**DIRECTIONS FOR THIS TASK**
Report, as a bare number, how many lines of the entries below contain "overflow".

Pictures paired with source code
------
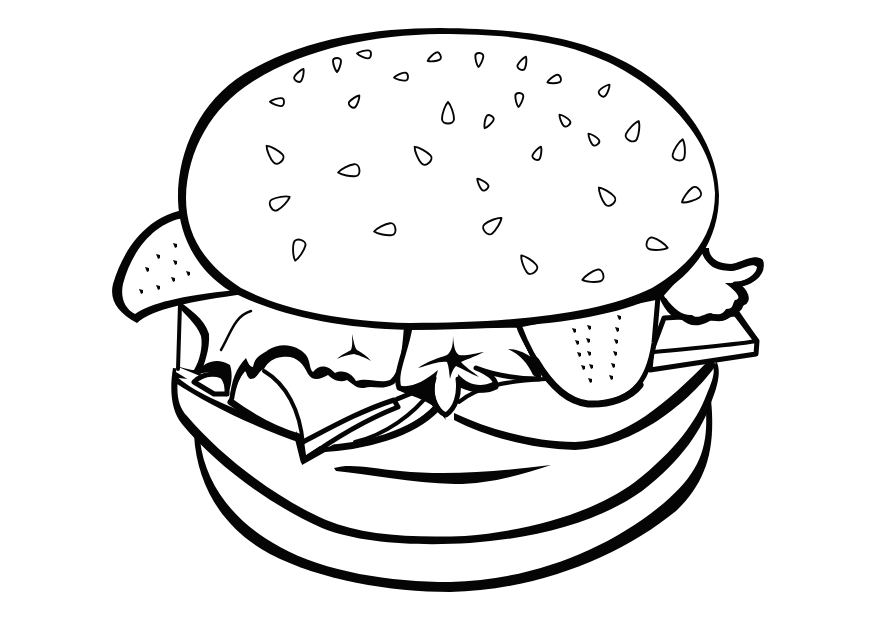
<!DOCTYPE html>
<html lang="en">
<head>
<meta charset="utf-8">
<title>Burger colouring page</title>
<style>
:root { --ink: #050505; --paper: #fff; }
html, body { margin: 0; background: var(--paper); overflow: hidden; }
.page { display: block; width: 875px; height: 620px; }
.ink { fill: var(--ink); }
.paper { fill: var(--paper); }
.shape { fill: var(--paper); stroke: var(--ink); stroke-width: 5; stroke-linejoin: round; stroke-linecap: round; }
.line { fill: none; stroke: var(--ink); stroke-width: 4; stroke-linecap: round; stroke-linejoin: round; }
.fine { stroke-width: 2.5; }
.bold { stroke-width: 7; }
.seeds { fill: var(--paper); stroke: var(--ink); stroke-width: 1.9; stroke-linejoin: round; }
</style>
</head>
<body>
<svg class="page" viewBox="0 0 875 620" role="img" aria-label="Line drawing of a hamburger with lettuce, cheese and pickles">
  <defs>
    <path id="seed" d="M0-11C3-8 6 1 6 6C6 12-6 12-6 6C-6 1-3-8 0-11Z"/>
    <path id="seed-small" d="M0-7C2-5 4 1 4 4C4 8-4 8-4 4C-4 1-2-5 0-7Z"/>
    <path id="speck" d="M-2-2L2-1L2 2L0 3Z"/>
  </defs>

  <g id="bottom-bun">
    <path class="ink" d="M194 435C197 488 225 530 270 554C320 580 390 592 450 592C540 590 622 555 676 511C706 482 716 450 711 400Z"/>
    <path class="paper" d="M200 440C205 485 235 523 280 547C325 572 390 582 450 582C535 580 610 548 664 503C698 474 708 450 706 412Z"/>
  </g>

  <g id="patty">
    <path class="ink" d="M173 368C169 392 172 412 182 424C215 464 270 505 322 528C362 544 420 546 470 543C540 538 602 520 642 491C682 460 702 430 712 400C719 383 721 368 716 361L440 400Z"/>
    <path class="paper" d="M178 378C176 396 179 408 187 416C220 455 275 498 326 520C362 535 410 538 465 536C535 530 596 511 635 482C675 451 697 420 706 396C713 380 715 372 713 366L440 402Z"/>
    <path class="ink" d="M334 468C350 463 370 468 400 471C450 476 500 471 551 465C520 475 490 484 455 484C410 483 370 474 336 471Z"/>
  </g>

  <g id="sauce-right">
    <path class="paper" d="M440 395L520 340L700 340L716 363C680 402 630 448 575 448C535 446 490 432 454 416Z"/>
    <path class="ink" d="M454 413C490 430 535 442 575 442C625 440 668 402 708 361L717 364C690 402 635 447 575 450C530 449 485 436 454 420Z"/>
    <path class="line" d="M459 402C478 386 508 381 545 379"/>
  </g>

  <g id="left-filling">
    <path class="paper" d="M180 300L408 326L440 395L440 412L303 450L176 372Z"/>
    <path class="line" d="M180 304L178 369"/>
    <path class="ink" d="M178 300C190 310 204 318 209 334C210 350 204 364 200 376L176 366C184 368 190 370 194 370C200 360 203 346 201 336C196 323 185 315 178 306Z"/>
    <path class="shape" d="M194 382C204 372 220 372 227 380L227 394L214 394Z"/>
    <path class="ink" d="M198 371C206 360 219 358 230 365C233 374 232 388 226 397C225 384 222 376 214 373C208 371 203 373 198 374Z"/>
    <path class="ink" d="M174 374C188 388 220 406 300 432L304 444C256 428 207 404 174 382Z"/>
    <path class="line fine" d="M221 350C230 335 234 316 251 311"/>
  </g>

  <g id="tomato-edge">
    <path class="shape" d="M315 449C365 448 410 435 436 407L424 388L390 402Z"/>
    <path class="line bold" d="M318 449C365 447 412 434 437 408"/>
    <path class="line" d="M355 442C385 435 414 414 430 392"/>
  </g>

  <g id="cheese-front">
    <path class="paper" d="M231 402C240 380 258 361 285 354L320 368L392 386L398 407L303 462L296 438Z"/>
    <path class="line bold" d="M231 402C250 416 272 429 299 437"/>
    <path class="line" d="M231 400C233 386 238 376 245 368"/>
    <path class="line" d="M264 371C286 384 300 410 303 444"/>
    <path class="shape" d="M303 442C330 428 360 411 394 400L398 407C365 420 336 437 303 461L297 437"/>
    <path class="ink" d="M296 431L304 441L306 455L320 446L334 447L302 465Z"/>
  </g>

  <g id="lettuce-left">
    <path class="paper" d="M243 362C250 350 270 342 290 347L302 360L312 374L325 368L345 380L365 382L388 382C400 370 404 350 408 325L255 306Z"/>
    <path class="ink" d="M230 398C231 382 236 368 246 358C248 363 250 367 253 367C255 355 264 354 268 350C280 342 297 344 306 355C311 362 309 369 313 372C320 363 329 366 335 373C344 369 352 374 356 381C369 377 379 384 390 380C400 372 402 352 404 326L411 328C407 352 408 371 394 384C382 391 373 385 364 388C356 389 352 383 347 380C340 383 333 380 328 375C321 379 313 382 308 374C303 363 296 355 282 357C273 358 268 362 264 369C258 371 258 379 250 379C246 376 247 371 244 371C238 380 236 388 234 400Z"/>
    <path class="ink" d="M352 334C354 343 355 348 357 350C362 353 367 356 371 361C364 357 358 355 354 354C348 355 343 356 337 359C342 354 348 352 351 350C353 345 352 340 352 334Z"/>
  </g>

  <g id="lettuce-centre">
    <path class="shape" d="M410 327C406 352 394 373 399 388C413 393 424 385 434 378C429 394 434 410 446 415C456 408 460 394 458 379C468 391 484 393 496 387C497 378 486 372 476 368C500 377 522 379 539 379C537 358 526 345 519 325Z"/>
    <path class="ink" d="M397 385C410 389 424 382 438 370C432 388 434 400 443 411L446 420L436 408C421 397 407 395 398 390Z"/>
    <path class="ink" d="M458 374C468 385 480 388 493 382L488 375L475 366C485 369 497 376 498 384C495 394 474 395 459 387Z"/>
    <path class="ink" d="M508 349C521 355 528 364 533 375L542 381L536 356L522 325L516 326C519 336 526 347 531 357C524 352 516 349 508 349Z"/>
    <path class="ink" d="M453 336C454 348 455 352 459 355C466 356 472 354 484 352C474 357 465 360 461 362C465 367 472 371 479 377C469 373 461 368 456 366C453 369 451 374 450 379C449 372 449 367 447 362C439 361 430 365 418 368C428 361 439 358 447 355C452 351 453 345 453 336Z"/>
  </g>

  <g id="cheese-right">
    <path class="shape" d="M652 350L664 318L736 314L757 341L756 354L650 370Z"/>
    <path class="line" d="M654 352C690 348 725 346 757 341"/>
    <path class="ink" d="M732 313L739 311L759 340L756 345Z"/>
  </g>

  <g id="lettuce-right">
    <path class="shape" d="M703 248C706 262 718 269 735 266C745 264 756 256 761 263C763 275 750 284 735 284C747 291 749 301 743 303C739 305 738 309 733 312C723 323 711 311 704 320C696 325 690 316 682 317C672 316 666 306 661 295Z"/>
    <path class="ink" d="M701 248L709 248C709 258 718 264 732 264C744 261 756 253 763 260C766 274 753 286 738 287C751 294 748 302 743 304C744 310 736 315 731 315C724 326 712 318 708 322C696 328 688 325 682 320C670 318 664 308 659 297L666 298C674 310 684 316 692 315C698 320 705 313 711 313C718 317 724 313 726 309C734 309 732 304 735 300C741 299 740 294 725 283C742 284 756 276 757 267C752 262 744 269 733 271C716 271 706 267 701 248Z"/>
  </g>

  <g id="pickle-right">
    <path class="shape" d="M519 325C532 360 557 400 588 404C630 404 648 384 654 343L658 297Z"/>
    <path class="line bold" d="M536 361C552 388 570 402 588 404C610 405 630 398 640 385"/>
    <g class="ink">
      <use href="#speck" x="574" y="330"/><use href="#speck" x="577" y="342"/><use href="#speck" x="579" y="354"/><use href="#speck" x="583" y="367"/><use href="#speck" x="590" y="380"/>
      <use href="#speck" x="589" y="327"/><use href="#speck" x="588" y="340"/><use href="#speck" x="589" y="353"/><use href="#speck" x="591" y="366"/>
      <use href="#speck" x="619" y="317"/><use href="#speck" x="617" y="329"/><use href="#speck" x="616" y="341"/><use href="#speck" x="615" y="353"/><use href="#speck" x="613" y="365"/><use href="#speck" x="611" y="377"/>
    </g>
  </g>

  <g id="pickle-left">
    <path class="ink" d="M184 210C152 215 125 243 113 284C109 300 118 313 137 323C152 309 192 301 245 294L220 230Z"/>
    <path class="paper" d="M184 218C156 222 132 249 123 284C120 298 125 309 135 314C151 303 180 296 235 290L210 230Z"/>
    <g class="ink">
      <use href="#speck" x="175" y="245"/><use href="#speck" x="158" y="256"/><use href="#speck" x="147" y="269"/><use href="#speck" x="141" y="291"/><use href="#speck" x="158" y="287"/><use href="#speck" x="173" y="279"/><use href="#speck" x="188" y="273"/><use href="#speck" x="175" y="262"/>
    </g>
  </g>

  <g id="top-bun">
    <path class="ink" d="M178 200C177 152 200 101 244 74C300 40 370 28 440 28C520 29 570 36 615 57C676 85 718 140 719 195C719 235 700 271 655 297C600 323 510 329 410 330C330 328 270 312 230 291C196 270 179 235 178 200Z"/>
    <path class="paper" d="M186 198C187 150 212 107 252 82C305 48 375 35 440 34C515 34 565 42 608 62C668 91 714 143 715 193C715 231 696 262 652 288C600 314 510 323 410 323C335 321 280 308 241 288C204 264 186 235 186 198Z"/>
    <g class="seeds">
      <use href="#seed-small" transform="translate(300 75) rotate(30)"/>
      <use href="#seed-small" transform="translate(337 65) rotate(180)"/>
      <use href="#seed-small" transform="translate(364 54) rotate(-85)"/>
      <use href="#seed-small" transform="translate(401 77) rotate(-95)"/>
      <use href="#seed-small" transform="translate(434 58) rotate(-115)"/>
      <use href="#seed-small" transform="translate(479 60) rotate(185)"/>
      <use href="#seed-small" transform="translate(523 63) rotate(25)"/>
      <use href="#seed-small" transform="translate(554 80) rotate(-110)"/>
      <use href="#seed-small" transform="translate(605 90) rotate(40)"/>
      <use href="#seed-small" transform="translate(277 102) rotate(-88)"/>
      <use href="#seed-small" transform="translate(355 101) rotate(38)"/>
      <use href="#seed-small" transform="translate(488 122) rotate(208)"/>
      <use href="#seed-small" transform="translate(519 100) rotate(185)"/>
      <use href="#seed-small" transform="translate(564 120) rotate(-40)"/>
      <use href="#seed-small" transform="translate(593 139) rotate(-40)"/>
      <use href="#seed-small" transform="translate(538 153) rotate(25)"/>
      <use href="#seed-small" transform="translate(482 184) rotate(-42)"/>
      <use href="#seed" transform="translate(448 113)"/>
      <use href="#seed" transform="translate(634 131) rotate(25)"/>
      <use href="#seed" transform="translate(680 150) rotate(14)"/>
      <use href="#seed" transform="translate(274 154) rotate(-42)"/>
      <use href="#seed" transform="translate(349 171) rotate(-98)"/>
      <use href="#seed" transform="translate(422 155) rotate(-42)"/>
      <use href="#seed" transform="translate(606 196) rotate(-40)"/>
      <use href="#seed" transform="translate(691 196) rotate(-125)"/>
      <use href="#seed" transform="translate(280 202) rotate(62)"/>
      <use href="#seed" transform="translate(298 250) rotate(195)"/>
      <use href="#seed" transform="translate(385 230) rotate(-98)"/>
      <use href="#seed" transform="translate(493 225) rotate(50)"/>
      <use href="#seed" transform="translate(528 264) rotate(-38)"/>
      <use href="#seed" transform="translate(657 245) rotate(105)"/>
      <use href="#seed" transform="translate(593 277) rotate(-105)"/>
    </g>
  </g>
</svg>
</body>
</html>
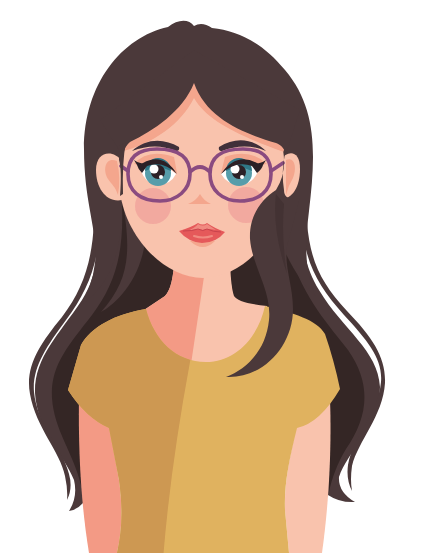
<!DOCTYPE html>
<html lang="en">
<head>
<meta charset="utf-8">
<title>Woman with glasses</title>
<style>
:root {
  --paper: #ffffff;
  --hair: #4b393a;
  --hair-shade: #342625;
  --skin: #f9c3ad;
  --skin-shade: #f39a85;
  --skin-mid: #f4a68d;
  --shirt: #e0b25f;
  --shirt-shade: #cd9852;
  --blush: #f0a09b;
  --frame: #8a4b80;
  --iris: #579daa;
  --iris-dark: #2f7787;
  --ink: #2b2026;
  --brow: #40303a;
  --lip: #e5595a;
  --lip-light: #f08a80;
}
html, body { margin: 0; background: var(--paper); }
body { width: 433px; height: 558px; overflow: hidden; }
svg { display: block; }
.hair { fill: var(--hair); }
.hair-shade { fill: var(--hair-shade); }
.skin { fill: var(--skin); }
.skin-shade { fill: var(--skin-shade); }
.skin-mid { fill: var(--skin-mid); }
.shirt { fill: var(--shirt); }
.shirt-shade { fill: var(--shirt-shade); }
.blush { fill: var(--blush); }
.brow { fill: var(--brow); }
.ink { fill: var(--ink); }
.white { fill: #fff; }
.iris { fill: var(--iris); }
.iris-dark { fill: var(--iris-dark); }
.lip { fill: var(--lip); }
.lip-light { fill: var(--lip-light); }
.frame { fill: none; stroke: var(--frame); stroke-width: 3.6; stroke-linecap: round; }
</style>
</head>
<body>
<svg width="433" height="558" viewBox="0 0 433 558" role="img" aria-label="Illustrated woman with long dark hair, round purple glasses and a mustard T-shirt">
  <defs>
    <clipPath id="face-shape">
      <path d="M194 80 L120 140 V192 C126 238 165 278 203 278 C242 278 280 238 284 192 V140Z"/>
    </clipPath>
    <clipPath id="shirt-shape">
      <path id="shirt-outline" d="M146 309 C154 340 176 362 206 362 C235 362 258 338 265 306 C294 313 317 320 325 334 Q334 360 340 389 Q320 423 297 428 C289 460 284 485 285 510 L289 553 H117 C122 530 123 510 119 480 L109 428 Q86 418 68 390 L81 345 C91 327 115 314 146 309Z"/>
    </clipPath>
  </defs>

  <g id="back-hair">
    <path class="hair" d="M92 130 C96 215 108 258 82 300 C58 336 34 358 35 393 C37 430 64 455 74 480 Q78 497 69 511 Q77 510 83 503 L150 330 V150Z"/>
    <path class="hair" d="M302 130 C300 215 296 252 319 290 C343 330 378 350 380 387 C380 425 347 452 339 477 Q338 492 355 502 Q340 503 328 495 L250 320 V150Z"/>
    <path class="hair-shade" d="M121 190 C126 250 116 283 92 315 C68 346 50 366 52 398 C54 430 73 452 81 485 L90 500 V400 L176 320 V262Z"/>
    <path class="hair-shade" d="M228 262 L250 250 L288 245 C300 295 329 325 348 350 C374 387 366 420 346 449 C337 464 332 478 329 492 L320 400 L236 320Z"/>
    <path class="hair" d="M124 210 C131 255 128 282 101 312 C112 306 139 285 145 242Z"/>
    <path class="hair" d="M94 222 C92 262 83 289 62 317 C39 345 25 367 30 394 C36 428 60 451 65 476 Q68 490 67 500 Q73 488 69 474 C62 446 37 425 34 392 C32 368 46 347 66 320 C87 292 98 265 100 226Z"/>
    <path class="hair" d="M303 222 C306 262 318 284 343 311 C368 337 382 357 381 383 C379 416 354 441 348 466 Q346 480 348 491 Q342 479 344 465 C349 436 374 414 377 382 C379 359 364 341 340 315 C316 288 302 266 298 226Z" transform="translate(4 0)"/>
  </g>

  <g id="arms">
    <path class="skin-shade" d="M79 395 L109 424 L119 480 C123 510 122 530 117 553 H89 C82 510 78 460 79 395Z"/>
    <path class="skin" d="M330 398 L297 424 C289 460 284 485 285 510 L289 553 H322 C328 510 332 455 330 398Z"/>
  </g>

  <g id="neck">
    <path class="skin" d="M175 250 C174 276 171 290 165 296 L144 310 C152 345 178 366 206 366 C236 366 260 342 267 306 Q238 303 234 296 Q230 285 230 250Z"/>
    <path class="skin-shade" d="M175 250 C174 276 171 290 165 296 L144 310 C151 340 169 358 191 364 L205 270Z"/>
  </g>

  <g id="shirt">
    <use href="#shirt-outline" class="shirt"/>
    <path class="shirt-shade" clip-path="url(#shirt-shape)" d="M60 300 H200 L190 362 Q170 470 163 560 H60Z"/>
  </g>

  <g id="hair-crown">
    <path class="hair" d="M194 26 C189 19 178 19 168 27 C122 37 84 84 84 149 C84 204 98 230 95 263 Q92 289 79 306 C109 288 121 255 122 210 V140 H283 V200 L285 252 Q300 283 316 297 C304 270 305 244 309 211 C316 153 317 108 285 70 C262 42 238 31 212 28 Q202 21 194 26Z"/>
  </g>

  <g id="ears">
    <path class="skin" d="M122 161 C113 149 96 151 96 170 C96 188 106 203 122 200Z"/>
    <path class="skin-mid" d="M117 161 C106 156 102 169 108 179 C112 185 115 186 118 195 Q121 178 117 161Z"/>
    <path class="skin" d="M280 160 C288 150 300 150 300 169 C300 187 292 200 280 199Z"/>
    <path class="skin-mid" d="M286 160 C295 156 297 168 293 178 Q288 186 286 195Z"/>
  </g>

  <g id="face">
    <g clip-path="url(#face-shape)">
      <rect class="skin" x="118" y="78" width="168" height="204"/>
      <path class="skin-mid" d="M194 80 L120 130 V152 C153 144 181 124 194 98 C207 121 240 136 284 152 V130Z"/>
    </g>
    <circle class="blush" cx="153" cy="206" r="18" opacity=".75"/>
    <circle class="blush" cx="246" cy="205" r="18" opacity=".75"/>
    <path class="skin-mid" d="M188 204 Q196 201 200 194 Q204 201 211 204Z"/>
  </g>

  <g id="eyes">
    <path class="skin-mid" d="M134 164 Q148 148 174 157 L177 173 L148 166Z"/>
    <path class="skin-mid" d="M267 164 Q250 148 225 157 L221 173 L250 166Z"/>
    <path class="white" d="M141 171 Q156 154 176 174 Q170 186 155 185 Q145 182 141 171Z"/>
    <path class="white" d="M258 171 Q241 154 221 174 Q228 186 243 185 Q254 182 258 171Z"/>
    <g id="iris-left">
      <circle class="iris" cx="158" cy="173" r="13"/>
      <path class="iris-dark" d="M145 171 A13 13 0 0 1 171 171 Q158 164 145 171Z"/>
      <circle class="ink" cx="158" cy="172" r="7"/>
      <circle class="white" cx="154" cy="169" r="4.5"/>
      <circle class="white" cx="161" cy="177" r="2"/>
    </g>
    <use href="#iris-left" x="81"/>
    <path class="ink" d="M134 160 Q139 164 143 163 Q163 152 177 174 Q163 160 147 166 L142 173 Q138 169 137 165Z"/>
    <path class="ink" d="M266 160 Q261 164 257 163 Q236 152 221 174 Q236 160 252 166 L257 173 Q262 169 263 165Z"/>
    <path class="brow" d="M132 151 C146 138 164 138 179 147 Q180 151 176 151 C162 145 148 145 132 151Z"/>
    <path class="brow" d="M266 151 C252 138 235 137 219 147 Q218 151 222 151 C237 145 252 145 266 151Z"/>
  </g>

  <g id="mouth">
    <path class="skin-mid" d="M190 241 Q203 253 215 241Z"/>
    <path class="lip" d="M179 231 Q192 227 198 223 Q203 226 207 223 Q214 228 225 232 Q216 243 202 243 Q188 242 179 231Z"/>
    <path class="lip-light" d="M187 231 Q195 228 198 224 Q203 227 207 224 L216 230 Q207 228 203 230 Q197 228 187 231Z"/>
    <path d="M183 231 Q193 231 198 229 Q203 232 207 229 Q213 232 221 232" fill="none" stroke="#c9434c"/>
    <path d="M194 236 Q203 239 212 236" fill="none" stroke="#f08a80" stroke-width="2" stroke-linecap="round"/>
  </g>

  <g id="glasses">
    <path class="frame" d="M128 174 C128 155 140 149 157 149 C177 149 190 156 190 174 C190 190 177 201 160 201 C140 201 128 191 128 174Z"/>
    <path class="frame" d="M271 174 C271 155 260 149 243 149 C222 149 210 156 210 174 C210 190 222 201 240 201 C259 201 271 191 271 174Z"/>
    <path class="frame" d="M190 172 Q200 162 210 172"/>
    <path class="frame" d="M128 171 L121 166 M271 171 L283 163"/>
  </g>

  <g id="front-hair">
    <path class="hair" d="M194 83 C183 111 153 131 130 142 Q125 146 123 154 L119 150 L100 120 L194 50 L300 110 L286 154 C284 148 281 145 276 143 C246 134 207 120 194 83Z"/>
    <path class="hair" d="M283 150 Q287 173 276 190 C262 199 249 215 250 239 C252 266 272 291 269 320 C266 350 247 369 226 377 C263 379 293 346 293 309 C293 285 284 267 287 246 L300 198 C290 200 284 198 284 190 Q281 170 285 154Z"/>
    <path class="hair-shade" d="M276 194 Q272 230 287 274 Q281 237 284 204Z" opacity=".35"/>
    <path class="hair" d="M119 146 L126 142 Q122 162 123 194 L120 196 Q122 170 119 160Z"/>
  </g>
</svg>
</body>
</html>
------
**TASK OUTPUT**
2